Evaluation of the Medicaid Health Home Option for Beneficiaries with Chronic Conditions: Final Annual Report - Base Year (Research Report)
|Posted to Web: May 19, 2014||Publication Date: May 14, 2014|
Medicaid health homes is a new optional benefit for high-need, high-cost beneficiaries with chronic physical conditions or serious mental illness, authorized in Section 2703 of the Affordable Care Act. Distinctive features of the model include the elevated importance placed on integrating physical health care with behavioral/mental health care and on linking enrollees to social services and other community supports. The Urban Institute is conducting the 5-year long-term evaluation for the DHHS Assistant Secretary of Planning and Evaluation. This initial report examines the context, design, and initial implementation challenges and successes of six programs in Missouri, Rhode Island, New York, and Oregon, the first four states with approved programs.

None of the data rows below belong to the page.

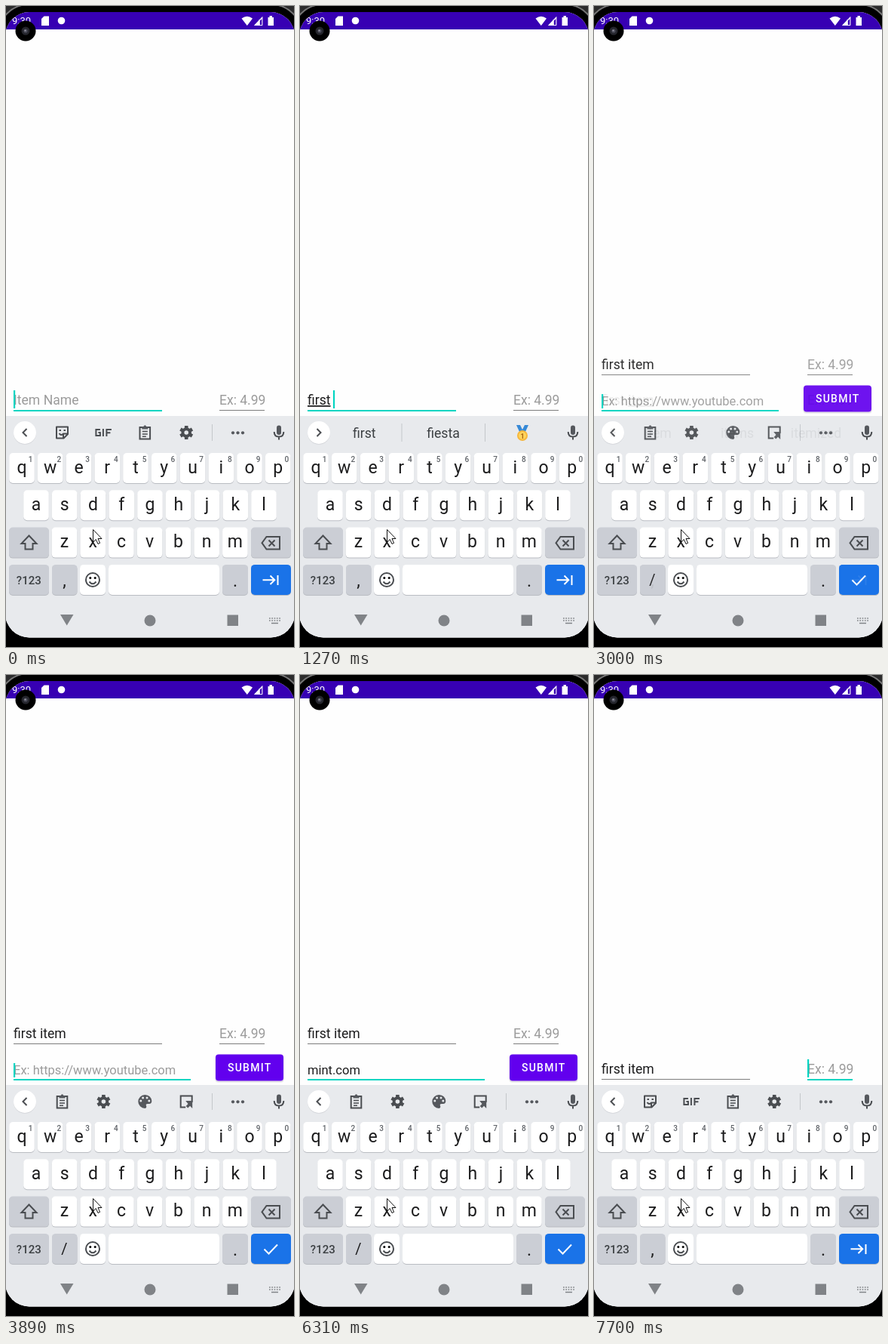
An HTML page that plays this animation: 382 by 849 pixels, repeating every 8 s.

```html
<!DOCTYPE html>
<html lang="en">
<head>
<meta charset="utf-8">
<title>Item form</title>
<style>
html, body { margin: 0; width: 100%; height: 100%; overflow: hidden; background: #000; }
svg { display: block; width: 382px; height: 849px; font-family: Roboto, sans-serif; }
text { white-space: pre; }
.mid { text-anchor: middle; }
.line { fill: none; stroke: #4a4d51; stroke-width: 2; }
.icon { fill: #55585d; }
.u { text-decoration: underline; }
</style>
</head>
<body>
<svg viewBox="0 0 382 849">
  <defs>
    <clipPath id="screen"><rect x="-1" y="8" width="384" height="828.5" rx="32"/></clipPath>
  </defs>
  <rect width="382" height="849" fill="#2c2c2c"/>
  <rect x="-10" y="-2" width="402" height="900" rx="40" stroke="#777" stroke-width="2"/>
  <g clip-path="url(#screen)">
    <rect width="382" height="849" fill="#fefefe"/>
    <rect width="382" height="31" fill="#3700b3"/>
    <g fill="#fff">
      <text x="8" y="24" font-size="13">9:30</text>
      <path d="M50.500 13.500H57V26H47V17Z"/>
      <circle cx="73.500" cy="19.500" r="4.800"/>
      <path d="M312.500 16.500Q319.800 11 327 16.500L319.800 26ZM347.500 15H349.500V13H353V15H355V26H347.500Z"/>
      <path d="M336 18V25.500H329.500L340 14.500V25.500H336" stroke="#fff" stroke-width=".8"/>
      <path d="M336.800 19.500L339.300 17V25H336.800Z" fill="#3700b3"/>
    </g>
    <rect y="543" width="382" height="306" fill="#e8eaed"/>
    <g id="keys"></g>
    <g id="before"></g>
    <g id="now"></g>
    <g fill="#808387">
      <path d="M72 806H89.500L80.700 820.500Z"/>
      <circle cx="191" cy="814" r="7.500"/>
      <rect x="293.500" y="806.500" width="14.500" height="14.500"/>
      <path d="M349 811H364M349 814H364" stroke="#808387" stroke-width="1.500" stroke-dasharray="1.700 1.600"/>
      <path d="M352 817.500H361" stroke="#808387" stroke-width="1.500"/>
    </g>
  </g>
  <circle cx="26" cy="33" r="13.500"/>
  <circle cx="26" cy="33" r="5.500" fill="#25262d"/>
  <circle cx="26" cy="33" r="2.600" fill="#4b4c59"/>
  <circle cx="25.500" cy="32.500" r="1" fill="#a5a5b0"/>
  <path d="M115.500 693.500V710L119.300 706.500L122 712.500L124.600 711.300L122 705.500H127Z" fill="#fff" stroke="#111"/>
</svg>
<script>
const $ = id => document.getElementById(id);
const GREY = '#cbced5', TEAL = '#03d5c2';
const rect = (x, y, w, h, fill, r = 0) =>
  `<rect x="${x}" y="${y}" width="${w}" height="${h}" rx="${r}" fill="${fill}"/>`;
const text = (x, y, size, s, fill = '#1c1c1d', more = '') =>
  `<text x="${x}" y="${y}" font-size="${size}" fill="${fill}" ${more}>${s}</text>`;
const label = (x, y, size, s, fill, more = '') => text(x, y, size, s, fill, 'class="mid" ' + more);
const line = (d, more = '') => `<path class="line" d="${d}" ${more}/>`;
const at = (x, y, s) => `<g transform="translate(${x} ${y})">${s}</g>`;
const rowY = r => 592 + 49.3 * r;
const key = (x, r, w, fill = '#fff') =>
  rect(x, rowY(r) + 1, w, 40, '#b9bcc2', 5) + rect(x, rowY(r), w, 40, fill, 5);

// Parts of the keyboard that never change
function keyboard() {
  let s = '';
  ['qwertyuiop', 'asdfghjkl', 'zxcvbnm'].forEach((row, r) => {
    [...row].forEach((c, i) => {
      const x = [21, 40, 77.4][r] + 37.75 * i;
      s += key(x - 16.8, r, 33.6) + label(x, rowY(r) + 26.5, 23, c);
      if (!r) s += label(x + 11.5, 603.5, 10, (i + 1) % 10, '#5f6368', 'font-weight="500"');
    });
  });
  s += key(4, 2, 53, GREY) + line('M30.500 701.500L40.500 712H35.500V719.500H25.500V712H20.500Z');
  s += key(325, 2, 53, GREY) + line('M345.500 703H363V719.500H345.500L339.500 711.200ZM348.500 707.500L356.500 715.500M356.500 707.500L348.500 715.500');
  s += key(4, 3, 53, GREY) + label(30.3, 766, 15, '?123', '#3c4043', 'font-weight="500"');
  s += key(98, 3, 34) + line('M110.500 762.500Q115 768 119.500 762.500') +
    '<circle class="line" cx="115" cy="760" r="9"/><circle cx="111.800" cy="757.500" r="1.500"/><circle cx="118.200" cy="757.500" r="1.500"/>';
  s += key(136, 3, 147) + key(287, 3, 34, GREY) + label(304, 769, 23, '.');
  s += at(362, 565, '<rect class="icon" x="-3" y="-9.500" width="6" height="12.500" rx="3"/>' +
    line('M-6.300 -1Q-6.300 5.500 0 5.500T6.300 -1M0 5.500V9.500'));
  return s;
}

const icons = {
  sticker: line('M-7.500 -7.500H7.500V2L2 7.500H-7.500ZM7.500 1.500H1.500V7.500', 'stroke-linejoin="round"') +
    line('M-4 1Q-1.500 4.500 1 2M-4 -3H-1.500M2 -3H4.500'),
  gif: line('M-4.500 -4H-10V4H-4.500V0H-7M-.5 -5V5M4 5V-4H10.500M4 .3H9', 'stroke-width="2.300"'),
  clip: line('M-6.800 -7H6.800V8.500H-6.800Z') + line('M-3.500 -1.500H3.500M-3.500 2H3.500M-3.500 5.300H1.500', 'style="stroke-width:1.600"') +
    '<path class="icon" d="M-4 -8H-2Q0 -11.500 2 -8H4V-4.500H-4Z"/>',
  gear: '<circle class="line" r="4.800" style="stroke-width:4"/>' + [0, 60, 120].map(a =>
    `<path class="line" style="stroke-width:4.600" d="M0 -9V-5M0 5V9" transform="rotate(${a})"/>`).join(''),
  palette: '<path class="icon" d="M0 -9A9 9 0 1 0 0 9Q3 8 1.500 5Q1 3 3.500 3H5.500Q9 3 9 -1Q8 -8.500 0 -9"/>' +
    [[-5.5, -1], [-2.7, -5], [2.7, -5], [5.5, -1]].map(p => `<circle cx="${p[0]}" cy="${p[1]}" r="1.500" fill="#e8eaed"/>`).join(''),
  resize: line('M-1 7.500H-7.500V-7.500H7.500V1') + '<path class="icon" d="M-1 -1H8V9L4.800 5.800L2 8.500L-.5 6L2.300 3Z"/>'
};
const medal = '<path d="M-8 -10H-3L0 -4L3 -10H8L3 1H-3Z" fill="#3689d6"/><circle cy="4" r="7" fill="#f6b73c"/><circle cy="4" r="5" fill="#ffd45c"/>' +
  label(0, 7.5, 9, '1', '#a86410', 'font-weight="700"');

function toolbar(s) {
  const sug = s.sug;
  let out = rect(0, 543, 345, 46, '#e8eaed') + '<circle cx="25" cy="565.800" r="15" fill="#d3d5d9"/><circle cx="25" cy="565" r="15" fill="#fff"/>' +
    line(sug ? 'M22.500 560L27.500 565L22.500 570' : 'M27.500 560L22.500 565L27.500 570');
  if (sug) {
    out += rect(134.5, 553, 1, 24, '#c4c7cb') + rect(245, 553, 1, 24, '#c4c7cb');
    sug.split(' ').forEach((w, i) => {
      const x = [85.3, 190, 294.5][i];
      out += w === '*' ? at(295, 565, medal) : label(x, 572, 17.7, w, '#3c4043');
    });
  } else {
    const set = s.two ? ['clip', 'gear', 'palette', 'resize'] : ['sticker', 'gif', 'clip', 'gear'];
    set.forEach((n, i) => out += at(74.5 + 54.9 * i, 565, icons[n]));
    out += rect(273, 554, 1, 22, '#c4c7cb');
    for (const x of [301, 307.5, 314]) out += `<circle class="icon" cx="${x}" cy="565.300" r="2.100"/>`;
  }
  return out;
}

const pen = document.createElement('canvas').getContext('2d');

// Bars in a value enclose the underlined word
function field(x, y, w, size, value, hint, focus, caret, top) {
  const [pre, word = '', post = ''] = value.split('|');
  let out = value
    ? text(x, y, size, `${pre}<tspan class="u">${word}</tspan>${post}`)
    : text(x, y, size, hint, '#9b9b9b');
  out += focus ? rect(x, 535, w, 2, TEAL) : rect(x, y + 7, w, 1, '#7d7d7d');
  if (focus && caret) {
    pen.font = size + 'px Roboto, sans-serif';
    const cx = x + Math.max(0, pen.measureText(pre + word + post).width - 1);
    out += rect(cx, top, 2.2, 533 - top, TEAL);
  }
  return out;
}

function scene(s) {
  const y = s.two ? 481 : 528;
  let out = rect(0, 455, 382, 88, '#fefefe');
  out += field(10, y, 197, 17.6, s.name, 'Item Name', s.focus === 'name', s.caret, 509);
  out += field(283, y, 60, 17.5, '', 'Ex: 4.99', s.focus === 'price', s.caret, 509);
  if (s.two) {
    out += field(10, 528.7, 235, 16.5, s.url, 'Ex: https://www.youtube.com', true, s.caret, 514);
    out += rect(277.5, 503.5, 91, 36, '#e0dfe4', 4) + rect(278, 502.5, 90, 35, '#6200ee', 4) +
      text(294, 525, 14, 'SUBMIT', '#fff', 'font-weight="500" letter-spacing="1.250"');
  }
  out += toolbar(s) + key(61, 3, 33.5, GREY) + label(77.5, s.two ? 767 : 769, s.two ? 20 : 23, s.two ? '/' : ',');
  out += key(325, 3, 53, '#1a73e8') + line(
    s.two ? 'M342.500 760.500L348.500 766.500L360 754.500' : 'M340.500 760.300H356M350.500 754.500L356.300 760.300L350.500 766M360.500 754V767',
    'style="stroke:#fff"');
  return out;
}

// [time, changes]; mix fades from the last layout to the new one
const steps = [
  [0, { name: '', url: '', focus: 'name', caret: 1, sug: '', two: 0, mix: 1 }],
  [280, { name: '|f|' }],
  [430, { name: '|fi|', sug: 'fi find first' }],
  [550, { name: '|fir|', sug: 'fir first fire' }],
  [700, { name: '|f|', sug: 'f for first' }],
  [820, { name: '', sug: '' }],
  [970, { name: '|f|', sug: 'f for first' }],
  [1120, { name: '|fir|', sug: 'fir first fire' }],
  [1270, { name: '|first| ', sug: 'first fiesta *' }],
  [1540, { name: 'first ', sug: 'time of in' }],
  [1660, { name: 'first |i|', sug: 'i is in' }],
  [1780, { name: 'first |it|', sug: 'it its is' }],
  [1930, { name: 'first |ite|', sug: 'ite item items' }],
  [2180, { name: 'first |item|', sug: 'item items itemized' }],
  [2610, { caret: 0 }],
  [2880, { name: 'first item', focus: 'url', two: 1, sug: '', caret: 1, mix: .7 }],
  [3000, { mix: .92 }],
  [3120, { mix: 1 }],
  [3370, { caret: 0 }],
  [3890, { caret: 1 }],
  [4170, { url: '|m|', sug: 'm my me' }],
  [4290, { url: '|mi|', sug: 'mi mix mine' }],
  [4440, { url: '|min|', sug: 'min mine mint' }],
  [4560, { url: '|mint|', sug: 'mint mints PlumWader' }],
  [4990, { caret: 0 }],
  [5390, { url: '|mint|.', caret: 1 }],
  [5540, { url: 'mint.c', sug: '' }],
  [5660, { url: 'mint.co' }],
  [5780, { url: 'mint.com' }],
  [6310, { caret: 0 }],
  [6590, { focus: 'price', two: 0, caret: 1, mix: .7 }],
  [6740, { mix: .92 }],
  [6890, { mix: 1 }],
  [7170, { caret: 0 }],
  [7700, { caret: 1 }]
];
let state = {}, old;
const states = steps.map(([t, change]) => {
  if ('two' in change) old = state;
  state = { ...state, ...change, t, old };
  return state;
});

let shown;
function frame(now) {
  const t = now % 8000;
  const s = states.findLast(s => s.t <= t);
  if (s !== shown) {
    shown = s;
    $('before').innerHTML = s.mix < 1 ? scene(s.old) : '';
    $('now').innerHTML = scene(s);
    $('now').setAttribute('opacity', s.mix);
  }
  requestAnimationFrame(frame);
}
$('keys').innerHTML = keyboard();
const start = performance.now();
const tick = () => Math.max(0, performance.now() - start);
const loop = () => { frame(tick()); };
const raf = window.requestAnimationFrame.bind(window);
window.requestAnimationFrame = () => raf(loop);
loop();
</script>
</body>
</html>
```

An Estimated $84.9 Billion In Uncompensated Care Was Provided In 2013; ACA Payment Cuts Could Challenge Providers (Article)
|Posted to Web: May 19, 2014||Publication Date: December 01, 2012|
Millions of uninsured people use health care services every year. We estimated providers' uncompensated care costs in 2013 to be between $74.9 billion and $84.9 billion. In the aggregate, at least 65 percent of providers' uncompensated care costs were offset by government payments designed to cover the costs. Medicaid and Medicare were the largest sources of such government payments, providing $13.5 billion and $8.0 billion, respectively. Anticipating fewer uninsured people and lower levels of uncompensated care, the Affordable Care Act reduces certain Medicare and Medicaid payments. Such cuts in government funding of uncompensated care could pose challenges to some providers, particularly in states that have not adopted the Medicaid expansion or where implementation of health care reform is proceeding slowly.
Placing Diagnosis Errors on the Policy Agenda (Policy Briefs/Timely Analysis of Health Policy Issues)
|Posted to Web: May 07, 2014||Publication Date: May 06, 2014|
Between 5 and 15 percent of health care encounters result in a diagnosis error. While misdiagnoses and missed diagnoses can have devastating effects on patients and even result in death, the issue does not receive much attention from health care providers and policy leaders as the major quality and safety issue that it deserves to be. A new brief from the Urban Institute explores the different reasons for diagnosis errors, the challenges of measuring them, and fruitful approaches to reducing their prevalence and harm to patients. The brief offers recommendations for policy-makers on how they can place the issue on the policy agenda.
|Posted to Web: April 24, 2014||Publication Date: April 24, 2014|